Work item
Look through the material and copy each line holding "title".

BEGIN Dataset excerpts

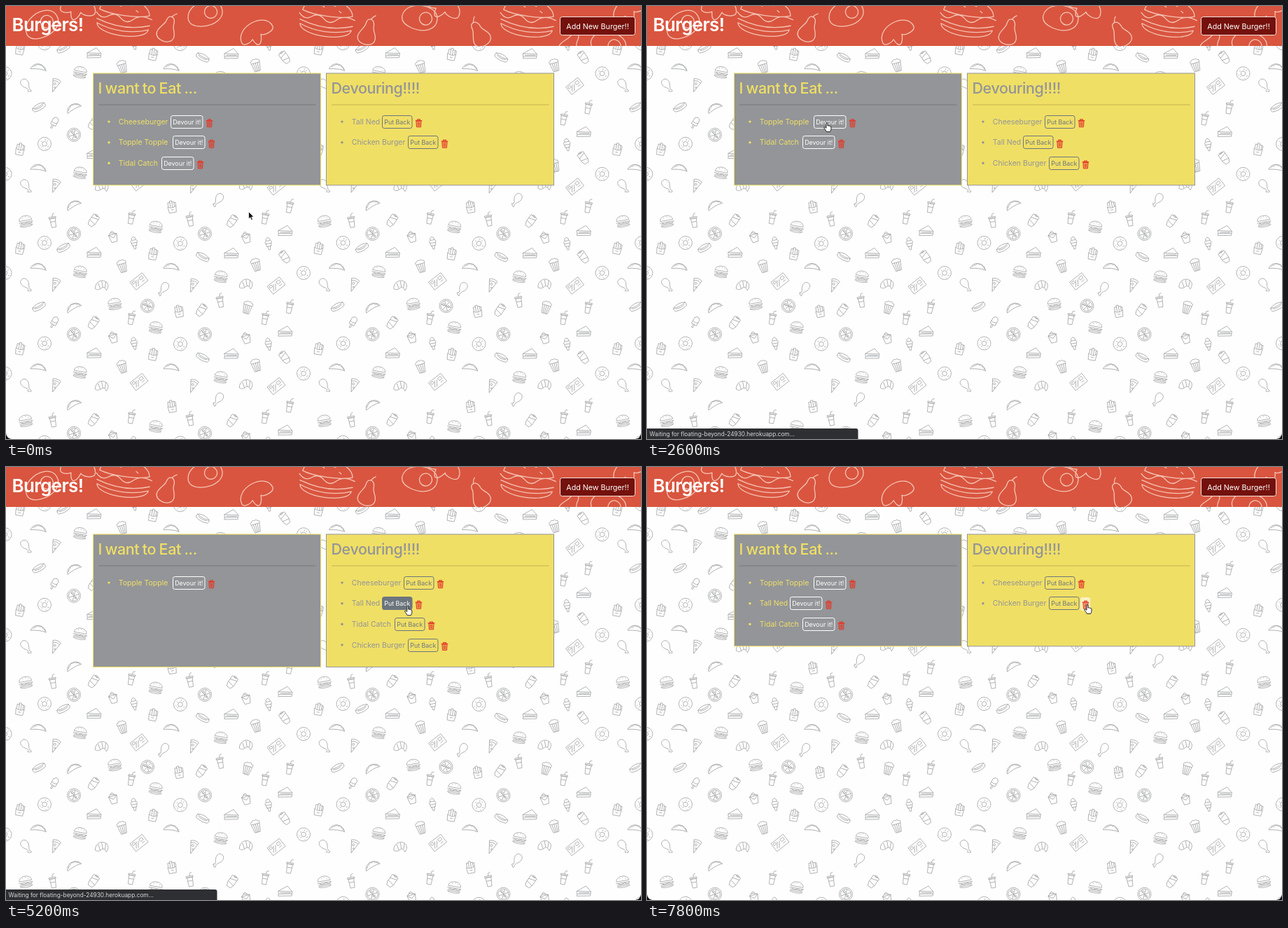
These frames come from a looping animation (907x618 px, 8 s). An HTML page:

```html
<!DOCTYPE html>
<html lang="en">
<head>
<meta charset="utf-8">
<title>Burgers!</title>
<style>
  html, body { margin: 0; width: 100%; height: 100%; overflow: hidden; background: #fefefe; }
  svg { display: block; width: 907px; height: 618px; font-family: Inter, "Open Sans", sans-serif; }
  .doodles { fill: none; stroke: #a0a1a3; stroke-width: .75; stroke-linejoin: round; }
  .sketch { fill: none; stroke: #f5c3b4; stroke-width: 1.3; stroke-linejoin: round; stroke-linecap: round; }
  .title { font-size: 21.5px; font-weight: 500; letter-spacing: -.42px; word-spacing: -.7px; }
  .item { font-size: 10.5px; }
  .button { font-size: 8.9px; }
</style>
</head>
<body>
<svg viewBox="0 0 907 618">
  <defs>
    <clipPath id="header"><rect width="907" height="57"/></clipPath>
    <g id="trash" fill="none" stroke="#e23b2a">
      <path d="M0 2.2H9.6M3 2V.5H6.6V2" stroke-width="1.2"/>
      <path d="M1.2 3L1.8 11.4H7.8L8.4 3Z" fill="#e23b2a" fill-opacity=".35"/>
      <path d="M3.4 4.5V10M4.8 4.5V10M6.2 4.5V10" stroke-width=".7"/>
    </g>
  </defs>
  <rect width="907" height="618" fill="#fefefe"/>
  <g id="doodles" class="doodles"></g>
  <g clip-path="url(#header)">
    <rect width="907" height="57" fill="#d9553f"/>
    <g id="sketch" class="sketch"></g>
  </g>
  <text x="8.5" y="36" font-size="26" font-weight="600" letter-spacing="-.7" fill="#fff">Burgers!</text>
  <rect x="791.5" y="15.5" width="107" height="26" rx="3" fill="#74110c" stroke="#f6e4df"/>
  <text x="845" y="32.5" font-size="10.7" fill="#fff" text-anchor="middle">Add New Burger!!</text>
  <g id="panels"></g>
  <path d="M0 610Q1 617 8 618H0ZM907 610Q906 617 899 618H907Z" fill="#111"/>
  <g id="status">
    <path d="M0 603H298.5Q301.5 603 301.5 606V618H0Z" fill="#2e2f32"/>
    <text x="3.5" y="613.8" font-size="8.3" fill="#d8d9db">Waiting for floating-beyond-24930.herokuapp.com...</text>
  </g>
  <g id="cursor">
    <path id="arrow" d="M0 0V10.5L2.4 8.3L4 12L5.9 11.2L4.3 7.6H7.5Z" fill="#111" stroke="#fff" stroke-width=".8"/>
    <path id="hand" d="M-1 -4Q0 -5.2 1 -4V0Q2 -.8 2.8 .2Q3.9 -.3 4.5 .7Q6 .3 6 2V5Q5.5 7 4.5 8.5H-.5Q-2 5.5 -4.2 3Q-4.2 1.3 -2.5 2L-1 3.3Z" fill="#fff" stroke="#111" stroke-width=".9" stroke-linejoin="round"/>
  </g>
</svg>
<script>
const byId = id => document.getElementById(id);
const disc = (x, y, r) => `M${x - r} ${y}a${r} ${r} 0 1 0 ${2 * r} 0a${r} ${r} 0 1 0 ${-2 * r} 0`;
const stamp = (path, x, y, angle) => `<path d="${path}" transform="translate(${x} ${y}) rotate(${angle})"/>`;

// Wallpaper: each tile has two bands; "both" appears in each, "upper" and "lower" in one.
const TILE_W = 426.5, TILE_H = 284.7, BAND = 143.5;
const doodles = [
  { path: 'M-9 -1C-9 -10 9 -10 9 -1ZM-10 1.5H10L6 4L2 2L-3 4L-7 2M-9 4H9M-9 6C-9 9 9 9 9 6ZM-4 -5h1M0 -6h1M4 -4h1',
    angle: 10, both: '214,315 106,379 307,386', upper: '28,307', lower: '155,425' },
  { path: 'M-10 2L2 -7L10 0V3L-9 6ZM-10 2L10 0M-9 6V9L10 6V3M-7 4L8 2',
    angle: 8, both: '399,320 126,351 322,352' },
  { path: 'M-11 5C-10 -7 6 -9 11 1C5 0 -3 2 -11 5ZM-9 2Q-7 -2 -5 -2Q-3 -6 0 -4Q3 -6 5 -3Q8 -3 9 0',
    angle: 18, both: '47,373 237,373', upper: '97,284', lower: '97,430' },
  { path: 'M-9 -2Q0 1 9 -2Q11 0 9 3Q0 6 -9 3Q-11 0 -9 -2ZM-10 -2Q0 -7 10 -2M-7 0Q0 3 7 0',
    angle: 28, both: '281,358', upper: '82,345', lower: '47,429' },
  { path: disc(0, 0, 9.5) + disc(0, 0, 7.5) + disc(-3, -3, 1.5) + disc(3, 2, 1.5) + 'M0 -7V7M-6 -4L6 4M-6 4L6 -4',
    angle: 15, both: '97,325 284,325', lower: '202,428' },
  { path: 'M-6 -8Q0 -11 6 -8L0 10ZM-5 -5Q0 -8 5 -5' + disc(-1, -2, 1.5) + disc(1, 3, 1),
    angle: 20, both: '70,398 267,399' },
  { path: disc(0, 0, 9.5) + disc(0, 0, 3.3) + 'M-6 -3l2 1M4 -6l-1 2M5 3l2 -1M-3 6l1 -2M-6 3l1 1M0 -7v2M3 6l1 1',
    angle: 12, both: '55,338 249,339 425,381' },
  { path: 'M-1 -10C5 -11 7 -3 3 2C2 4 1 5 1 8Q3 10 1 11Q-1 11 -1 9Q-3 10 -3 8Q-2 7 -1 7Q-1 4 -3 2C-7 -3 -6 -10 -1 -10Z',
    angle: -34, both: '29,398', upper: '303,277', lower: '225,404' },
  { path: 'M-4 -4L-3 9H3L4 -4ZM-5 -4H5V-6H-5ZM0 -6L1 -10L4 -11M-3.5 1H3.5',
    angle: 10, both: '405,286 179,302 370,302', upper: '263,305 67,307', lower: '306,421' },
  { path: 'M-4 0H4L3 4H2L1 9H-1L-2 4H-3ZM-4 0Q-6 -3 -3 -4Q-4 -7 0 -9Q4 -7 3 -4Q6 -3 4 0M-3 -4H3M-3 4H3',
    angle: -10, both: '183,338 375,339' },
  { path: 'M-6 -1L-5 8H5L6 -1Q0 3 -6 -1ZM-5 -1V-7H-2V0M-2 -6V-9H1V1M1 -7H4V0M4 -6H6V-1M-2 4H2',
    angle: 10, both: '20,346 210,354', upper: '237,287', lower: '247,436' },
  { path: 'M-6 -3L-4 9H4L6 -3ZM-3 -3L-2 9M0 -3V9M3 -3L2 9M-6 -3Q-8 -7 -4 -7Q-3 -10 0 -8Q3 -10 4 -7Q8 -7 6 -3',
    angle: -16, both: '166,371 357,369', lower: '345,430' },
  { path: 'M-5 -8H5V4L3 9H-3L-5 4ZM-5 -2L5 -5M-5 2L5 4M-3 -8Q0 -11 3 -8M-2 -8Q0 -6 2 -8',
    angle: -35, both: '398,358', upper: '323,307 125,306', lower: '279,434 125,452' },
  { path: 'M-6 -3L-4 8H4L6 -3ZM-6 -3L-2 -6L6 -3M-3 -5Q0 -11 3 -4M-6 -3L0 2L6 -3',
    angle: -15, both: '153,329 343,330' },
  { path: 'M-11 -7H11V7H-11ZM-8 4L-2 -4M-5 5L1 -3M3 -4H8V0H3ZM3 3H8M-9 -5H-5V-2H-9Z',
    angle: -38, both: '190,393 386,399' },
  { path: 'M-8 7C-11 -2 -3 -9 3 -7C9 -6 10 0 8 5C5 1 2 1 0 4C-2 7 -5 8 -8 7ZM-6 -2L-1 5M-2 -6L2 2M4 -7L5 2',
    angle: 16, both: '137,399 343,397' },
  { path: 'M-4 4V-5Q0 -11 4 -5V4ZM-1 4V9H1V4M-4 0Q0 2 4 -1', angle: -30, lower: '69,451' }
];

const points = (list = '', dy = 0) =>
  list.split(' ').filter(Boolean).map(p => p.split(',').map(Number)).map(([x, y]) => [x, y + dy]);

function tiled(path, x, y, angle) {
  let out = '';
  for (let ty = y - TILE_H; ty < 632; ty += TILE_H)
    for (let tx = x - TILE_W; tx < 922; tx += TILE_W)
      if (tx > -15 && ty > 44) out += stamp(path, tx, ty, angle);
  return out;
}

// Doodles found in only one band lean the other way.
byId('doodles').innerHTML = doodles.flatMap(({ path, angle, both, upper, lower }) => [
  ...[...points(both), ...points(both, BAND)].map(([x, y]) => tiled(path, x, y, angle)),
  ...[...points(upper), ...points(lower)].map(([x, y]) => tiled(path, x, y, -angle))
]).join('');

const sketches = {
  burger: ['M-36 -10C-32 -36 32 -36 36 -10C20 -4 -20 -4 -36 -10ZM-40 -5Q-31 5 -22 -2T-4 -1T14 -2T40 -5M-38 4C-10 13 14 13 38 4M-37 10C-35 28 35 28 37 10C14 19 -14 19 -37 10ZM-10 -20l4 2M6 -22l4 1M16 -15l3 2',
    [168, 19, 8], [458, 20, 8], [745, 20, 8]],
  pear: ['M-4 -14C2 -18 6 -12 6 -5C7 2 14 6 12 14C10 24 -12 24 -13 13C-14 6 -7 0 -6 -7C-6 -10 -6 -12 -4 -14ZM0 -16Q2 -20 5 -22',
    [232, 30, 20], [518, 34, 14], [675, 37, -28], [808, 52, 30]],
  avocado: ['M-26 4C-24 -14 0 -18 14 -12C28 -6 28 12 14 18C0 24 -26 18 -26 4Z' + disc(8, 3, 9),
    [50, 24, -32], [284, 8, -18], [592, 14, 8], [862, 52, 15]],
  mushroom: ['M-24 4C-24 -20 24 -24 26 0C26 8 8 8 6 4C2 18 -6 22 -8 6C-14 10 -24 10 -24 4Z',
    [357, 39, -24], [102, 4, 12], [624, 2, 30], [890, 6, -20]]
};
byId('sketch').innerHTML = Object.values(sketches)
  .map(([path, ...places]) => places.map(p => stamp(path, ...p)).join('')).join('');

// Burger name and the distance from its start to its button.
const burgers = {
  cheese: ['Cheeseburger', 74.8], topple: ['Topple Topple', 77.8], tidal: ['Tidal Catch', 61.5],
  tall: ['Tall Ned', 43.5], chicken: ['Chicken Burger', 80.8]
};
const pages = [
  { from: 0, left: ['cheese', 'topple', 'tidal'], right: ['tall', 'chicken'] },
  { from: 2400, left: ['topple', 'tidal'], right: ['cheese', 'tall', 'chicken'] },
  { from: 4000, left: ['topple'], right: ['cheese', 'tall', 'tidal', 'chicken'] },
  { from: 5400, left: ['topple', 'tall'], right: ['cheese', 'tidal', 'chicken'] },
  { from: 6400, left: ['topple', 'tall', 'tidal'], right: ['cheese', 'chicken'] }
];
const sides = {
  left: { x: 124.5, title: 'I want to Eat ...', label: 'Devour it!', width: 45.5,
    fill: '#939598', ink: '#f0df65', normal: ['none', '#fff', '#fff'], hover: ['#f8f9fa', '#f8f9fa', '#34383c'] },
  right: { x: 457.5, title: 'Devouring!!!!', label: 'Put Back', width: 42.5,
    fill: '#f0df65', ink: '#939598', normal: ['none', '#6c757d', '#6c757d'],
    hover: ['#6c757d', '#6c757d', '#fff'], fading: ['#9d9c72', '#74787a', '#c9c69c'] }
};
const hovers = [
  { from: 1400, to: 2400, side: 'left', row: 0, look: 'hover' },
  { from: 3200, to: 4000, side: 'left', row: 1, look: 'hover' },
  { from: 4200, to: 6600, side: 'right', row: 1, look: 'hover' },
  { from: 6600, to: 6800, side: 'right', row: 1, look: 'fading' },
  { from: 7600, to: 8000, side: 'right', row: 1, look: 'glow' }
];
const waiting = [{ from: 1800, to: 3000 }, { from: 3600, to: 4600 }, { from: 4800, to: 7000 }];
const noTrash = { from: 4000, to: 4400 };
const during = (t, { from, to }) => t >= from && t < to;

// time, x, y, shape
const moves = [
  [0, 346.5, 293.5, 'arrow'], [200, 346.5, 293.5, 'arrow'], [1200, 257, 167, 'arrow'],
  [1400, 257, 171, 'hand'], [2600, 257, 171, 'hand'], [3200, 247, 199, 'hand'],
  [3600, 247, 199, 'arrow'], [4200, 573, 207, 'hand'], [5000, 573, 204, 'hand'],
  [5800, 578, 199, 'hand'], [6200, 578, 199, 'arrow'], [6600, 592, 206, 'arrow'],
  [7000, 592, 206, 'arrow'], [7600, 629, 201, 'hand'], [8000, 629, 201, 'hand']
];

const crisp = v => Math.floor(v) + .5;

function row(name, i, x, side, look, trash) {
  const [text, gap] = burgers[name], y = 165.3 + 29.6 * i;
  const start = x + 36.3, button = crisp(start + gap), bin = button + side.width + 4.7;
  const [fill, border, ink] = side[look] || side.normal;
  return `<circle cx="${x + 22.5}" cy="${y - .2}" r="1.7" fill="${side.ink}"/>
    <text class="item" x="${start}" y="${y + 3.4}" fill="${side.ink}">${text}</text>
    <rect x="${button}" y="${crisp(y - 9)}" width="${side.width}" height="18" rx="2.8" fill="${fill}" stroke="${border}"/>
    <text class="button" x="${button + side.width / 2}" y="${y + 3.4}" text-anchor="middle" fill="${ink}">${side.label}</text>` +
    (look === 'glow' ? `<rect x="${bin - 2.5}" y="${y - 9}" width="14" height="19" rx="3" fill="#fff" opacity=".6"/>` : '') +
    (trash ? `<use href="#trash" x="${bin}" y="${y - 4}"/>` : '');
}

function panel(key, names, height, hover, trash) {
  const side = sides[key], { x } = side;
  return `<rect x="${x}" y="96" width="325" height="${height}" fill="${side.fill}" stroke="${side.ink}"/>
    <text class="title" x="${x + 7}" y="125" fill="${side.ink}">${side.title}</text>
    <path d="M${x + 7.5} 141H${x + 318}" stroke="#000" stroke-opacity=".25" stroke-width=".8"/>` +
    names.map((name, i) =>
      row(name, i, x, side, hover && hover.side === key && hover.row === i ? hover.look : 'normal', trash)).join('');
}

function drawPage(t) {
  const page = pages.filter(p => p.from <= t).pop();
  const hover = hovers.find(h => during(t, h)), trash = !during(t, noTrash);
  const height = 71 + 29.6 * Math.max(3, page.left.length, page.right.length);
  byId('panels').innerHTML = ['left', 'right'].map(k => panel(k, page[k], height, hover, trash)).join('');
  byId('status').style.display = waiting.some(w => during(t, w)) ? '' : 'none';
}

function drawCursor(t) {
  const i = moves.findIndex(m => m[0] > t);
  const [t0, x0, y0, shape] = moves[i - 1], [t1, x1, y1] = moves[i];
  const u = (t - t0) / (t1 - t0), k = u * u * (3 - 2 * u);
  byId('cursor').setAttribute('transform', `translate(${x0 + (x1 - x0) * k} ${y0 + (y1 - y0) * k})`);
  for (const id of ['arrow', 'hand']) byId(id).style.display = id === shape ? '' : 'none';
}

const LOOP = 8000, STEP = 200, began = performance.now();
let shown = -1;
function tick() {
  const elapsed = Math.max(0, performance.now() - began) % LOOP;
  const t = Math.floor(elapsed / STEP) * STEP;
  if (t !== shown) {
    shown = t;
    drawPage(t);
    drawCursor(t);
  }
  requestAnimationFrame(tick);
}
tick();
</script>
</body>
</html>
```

END Dataset excerpts

Response area
<title>Burgers!</title>
  .title { font-size: 21.5px; font-weight: 500; letter-spacing: -.42px; word-spacing: -.7px; }
  left: { x: 124.5, title: 'I want to Eat ...', label: 'Devour it!', width: 45.5,
  right: { x: 457.5, title: 'Devouring!!!!', label: 'Put Back', width: 42.5,
    <text class="title" x="${x + 7}" y="125" fill="${side.ink}">${side.title}</text>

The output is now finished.